Table_3_Characteristics and Functions of the Yip1 Domain Family (YIPF), Multi-Span Transmembrane Proteins Mainly Localized to the Golgi Apparatus.DOCX
Yip1 domain family (YIPF) proteins are multi-span, transmembrane proteins mainly localized in the Golgi apparatus. YIPF proteins have been found in virtually all eukaryotes, suggesting that they have essential function(s). Saccharomyces cerevisiae contains four YIPFs: Yip1p, Yif1p, Yip4p, and Yip5p. Early analyses in S. cerevisiae indicated that Yip1p and Yif1p bind to each other and play a role in budding of transport vesicles and/or fusion of vesicles to target membranes. However, the molecular basis of their functions remains unclear. Analysis of YIPF proteins in mammalian cells has yielded significant clues about the function of these proteins. Human cells have nine family members that appear to have overlapping functions. These YIPF proteins are divided into two sub-families: YIPFα/Yip1p and YIPFβ/Yif1p. A YIPFα molecule forms a complex with a specific partner YIPFβ molecule. In the most broadly hypothesized scenario, a basic tetramer complex is formed from two molecules of each partner YIPF protein, and this tetramer forms a higher order oligomer. Three distinct YIPF protein complexes are formed from pairs of YIPFα and YIPFβ proteins. These are differently localized in either the early, middle, or late compartments of the Golgi apparatus and are recycled between adjacent compartments. Because a YIPF protein is predicted to have five transmembrane segments, a YIPF tetramer complex is predicted to have 20 transmembrane segments. This high number of transmembrane segments suggests that YIPF complexes function as channels, transporters, or transmembrane receptors.
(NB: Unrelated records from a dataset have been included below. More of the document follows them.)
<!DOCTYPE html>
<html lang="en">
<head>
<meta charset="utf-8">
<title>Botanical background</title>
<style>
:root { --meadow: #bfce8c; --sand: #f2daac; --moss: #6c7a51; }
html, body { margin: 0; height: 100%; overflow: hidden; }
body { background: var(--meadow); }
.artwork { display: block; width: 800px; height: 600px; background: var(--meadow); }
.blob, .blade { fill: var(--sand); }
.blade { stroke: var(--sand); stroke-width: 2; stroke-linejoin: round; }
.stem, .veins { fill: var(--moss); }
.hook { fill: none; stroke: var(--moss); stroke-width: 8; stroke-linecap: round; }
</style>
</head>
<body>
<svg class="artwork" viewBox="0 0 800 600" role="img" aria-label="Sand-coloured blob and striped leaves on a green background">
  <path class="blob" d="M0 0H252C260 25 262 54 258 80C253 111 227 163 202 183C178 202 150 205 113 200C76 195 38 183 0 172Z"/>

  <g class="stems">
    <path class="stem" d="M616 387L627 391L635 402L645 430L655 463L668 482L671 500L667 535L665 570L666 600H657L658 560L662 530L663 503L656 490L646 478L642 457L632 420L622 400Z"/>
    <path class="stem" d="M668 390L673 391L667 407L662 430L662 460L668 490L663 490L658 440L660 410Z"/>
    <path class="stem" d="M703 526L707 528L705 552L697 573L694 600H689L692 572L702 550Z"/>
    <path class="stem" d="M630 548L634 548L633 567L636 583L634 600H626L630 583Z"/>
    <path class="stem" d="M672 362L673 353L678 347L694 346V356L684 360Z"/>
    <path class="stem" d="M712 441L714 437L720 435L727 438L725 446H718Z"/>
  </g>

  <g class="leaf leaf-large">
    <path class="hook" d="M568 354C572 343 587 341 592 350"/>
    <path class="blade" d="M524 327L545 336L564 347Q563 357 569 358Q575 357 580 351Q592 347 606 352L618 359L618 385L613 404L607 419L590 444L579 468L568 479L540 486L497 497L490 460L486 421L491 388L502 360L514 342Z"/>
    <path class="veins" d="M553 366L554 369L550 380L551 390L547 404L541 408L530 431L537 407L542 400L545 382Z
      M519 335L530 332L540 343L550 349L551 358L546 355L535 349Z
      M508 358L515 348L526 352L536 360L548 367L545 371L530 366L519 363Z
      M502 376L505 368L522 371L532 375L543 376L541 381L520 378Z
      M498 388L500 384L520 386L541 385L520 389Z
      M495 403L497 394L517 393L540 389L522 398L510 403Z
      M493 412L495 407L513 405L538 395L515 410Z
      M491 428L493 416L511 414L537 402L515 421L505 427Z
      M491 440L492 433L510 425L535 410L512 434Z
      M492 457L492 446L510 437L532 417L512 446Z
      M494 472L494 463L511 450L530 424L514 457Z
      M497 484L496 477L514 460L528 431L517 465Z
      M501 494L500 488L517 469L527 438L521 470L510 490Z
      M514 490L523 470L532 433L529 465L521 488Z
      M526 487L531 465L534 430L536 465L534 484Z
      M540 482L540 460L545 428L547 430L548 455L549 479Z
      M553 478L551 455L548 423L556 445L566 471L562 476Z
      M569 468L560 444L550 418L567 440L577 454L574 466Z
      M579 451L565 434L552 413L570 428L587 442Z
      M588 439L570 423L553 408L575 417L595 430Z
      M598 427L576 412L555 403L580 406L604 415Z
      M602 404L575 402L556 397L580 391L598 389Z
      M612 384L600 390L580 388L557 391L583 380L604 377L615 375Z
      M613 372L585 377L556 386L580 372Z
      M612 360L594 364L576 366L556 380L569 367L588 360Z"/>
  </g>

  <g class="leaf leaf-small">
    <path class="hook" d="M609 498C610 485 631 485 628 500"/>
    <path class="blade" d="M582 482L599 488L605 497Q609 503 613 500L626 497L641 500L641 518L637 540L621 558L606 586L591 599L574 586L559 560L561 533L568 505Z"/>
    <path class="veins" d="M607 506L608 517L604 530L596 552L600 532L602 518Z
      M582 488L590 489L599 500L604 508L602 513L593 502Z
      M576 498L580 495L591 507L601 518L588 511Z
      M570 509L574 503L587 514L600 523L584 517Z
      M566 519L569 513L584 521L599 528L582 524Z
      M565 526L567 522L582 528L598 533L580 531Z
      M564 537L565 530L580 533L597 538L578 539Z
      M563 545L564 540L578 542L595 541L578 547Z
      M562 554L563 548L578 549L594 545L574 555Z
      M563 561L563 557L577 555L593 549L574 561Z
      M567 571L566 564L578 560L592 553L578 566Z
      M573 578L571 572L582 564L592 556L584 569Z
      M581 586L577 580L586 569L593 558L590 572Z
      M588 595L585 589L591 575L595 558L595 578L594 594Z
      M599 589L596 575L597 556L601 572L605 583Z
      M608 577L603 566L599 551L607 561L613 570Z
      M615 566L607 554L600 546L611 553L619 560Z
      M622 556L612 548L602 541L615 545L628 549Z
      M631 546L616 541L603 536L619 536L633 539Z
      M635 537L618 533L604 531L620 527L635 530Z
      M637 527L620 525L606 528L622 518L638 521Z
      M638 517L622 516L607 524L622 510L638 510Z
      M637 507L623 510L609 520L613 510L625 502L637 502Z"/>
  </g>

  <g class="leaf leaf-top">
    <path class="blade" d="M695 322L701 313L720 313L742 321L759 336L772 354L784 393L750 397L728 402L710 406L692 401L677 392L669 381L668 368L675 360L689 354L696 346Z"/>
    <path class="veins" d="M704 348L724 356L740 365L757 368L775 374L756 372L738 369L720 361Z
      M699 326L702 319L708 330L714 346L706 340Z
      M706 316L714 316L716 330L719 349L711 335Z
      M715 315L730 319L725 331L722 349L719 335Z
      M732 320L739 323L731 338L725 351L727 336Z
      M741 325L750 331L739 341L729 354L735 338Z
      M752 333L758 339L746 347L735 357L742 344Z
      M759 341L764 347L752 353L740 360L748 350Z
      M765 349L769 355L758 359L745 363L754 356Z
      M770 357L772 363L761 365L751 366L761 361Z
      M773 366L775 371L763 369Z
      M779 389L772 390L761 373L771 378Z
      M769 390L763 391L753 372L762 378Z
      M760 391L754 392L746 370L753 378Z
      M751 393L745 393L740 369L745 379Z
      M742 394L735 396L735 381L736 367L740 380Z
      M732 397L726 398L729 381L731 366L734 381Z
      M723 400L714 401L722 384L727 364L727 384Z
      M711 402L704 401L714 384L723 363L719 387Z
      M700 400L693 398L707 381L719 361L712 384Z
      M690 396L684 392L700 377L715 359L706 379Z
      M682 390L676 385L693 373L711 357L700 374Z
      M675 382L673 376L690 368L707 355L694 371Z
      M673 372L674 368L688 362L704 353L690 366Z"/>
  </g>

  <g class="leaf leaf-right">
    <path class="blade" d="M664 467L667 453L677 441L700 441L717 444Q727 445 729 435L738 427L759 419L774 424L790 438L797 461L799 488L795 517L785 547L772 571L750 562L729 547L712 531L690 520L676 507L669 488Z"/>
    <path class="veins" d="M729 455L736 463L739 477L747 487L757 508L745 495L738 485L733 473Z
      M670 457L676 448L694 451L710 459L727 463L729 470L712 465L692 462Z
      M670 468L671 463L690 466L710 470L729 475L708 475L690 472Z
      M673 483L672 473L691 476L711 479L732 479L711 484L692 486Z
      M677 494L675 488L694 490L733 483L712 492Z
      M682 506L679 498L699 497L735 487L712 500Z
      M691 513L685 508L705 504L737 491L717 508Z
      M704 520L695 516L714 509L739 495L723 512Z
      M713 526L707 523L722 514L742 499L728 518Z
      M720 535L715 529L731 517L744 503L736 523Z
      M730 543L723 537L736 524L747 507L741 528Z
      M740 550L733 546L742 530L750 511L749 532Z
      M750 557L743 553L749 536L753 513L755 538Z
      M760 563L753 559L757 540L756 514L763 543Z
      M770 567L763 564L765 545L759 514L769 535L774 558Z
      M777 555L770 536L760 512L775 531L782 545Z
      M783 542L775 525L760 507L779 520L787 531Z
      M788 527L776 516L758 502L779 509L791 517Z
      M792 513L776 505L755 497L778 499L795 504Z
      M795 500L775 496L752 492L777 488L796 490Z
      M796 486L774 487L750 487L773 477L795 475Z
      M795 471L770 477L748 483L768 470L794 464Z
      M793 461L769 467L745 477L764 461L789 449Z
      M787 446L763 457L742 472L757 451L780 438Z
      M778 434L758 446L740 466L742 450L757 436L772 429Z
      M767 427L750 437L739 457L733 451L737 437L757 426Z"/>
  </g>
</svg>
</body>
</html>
Here, the evidence from functional studies of YIPF proteins obtained during the last two decades is summarized and discussed.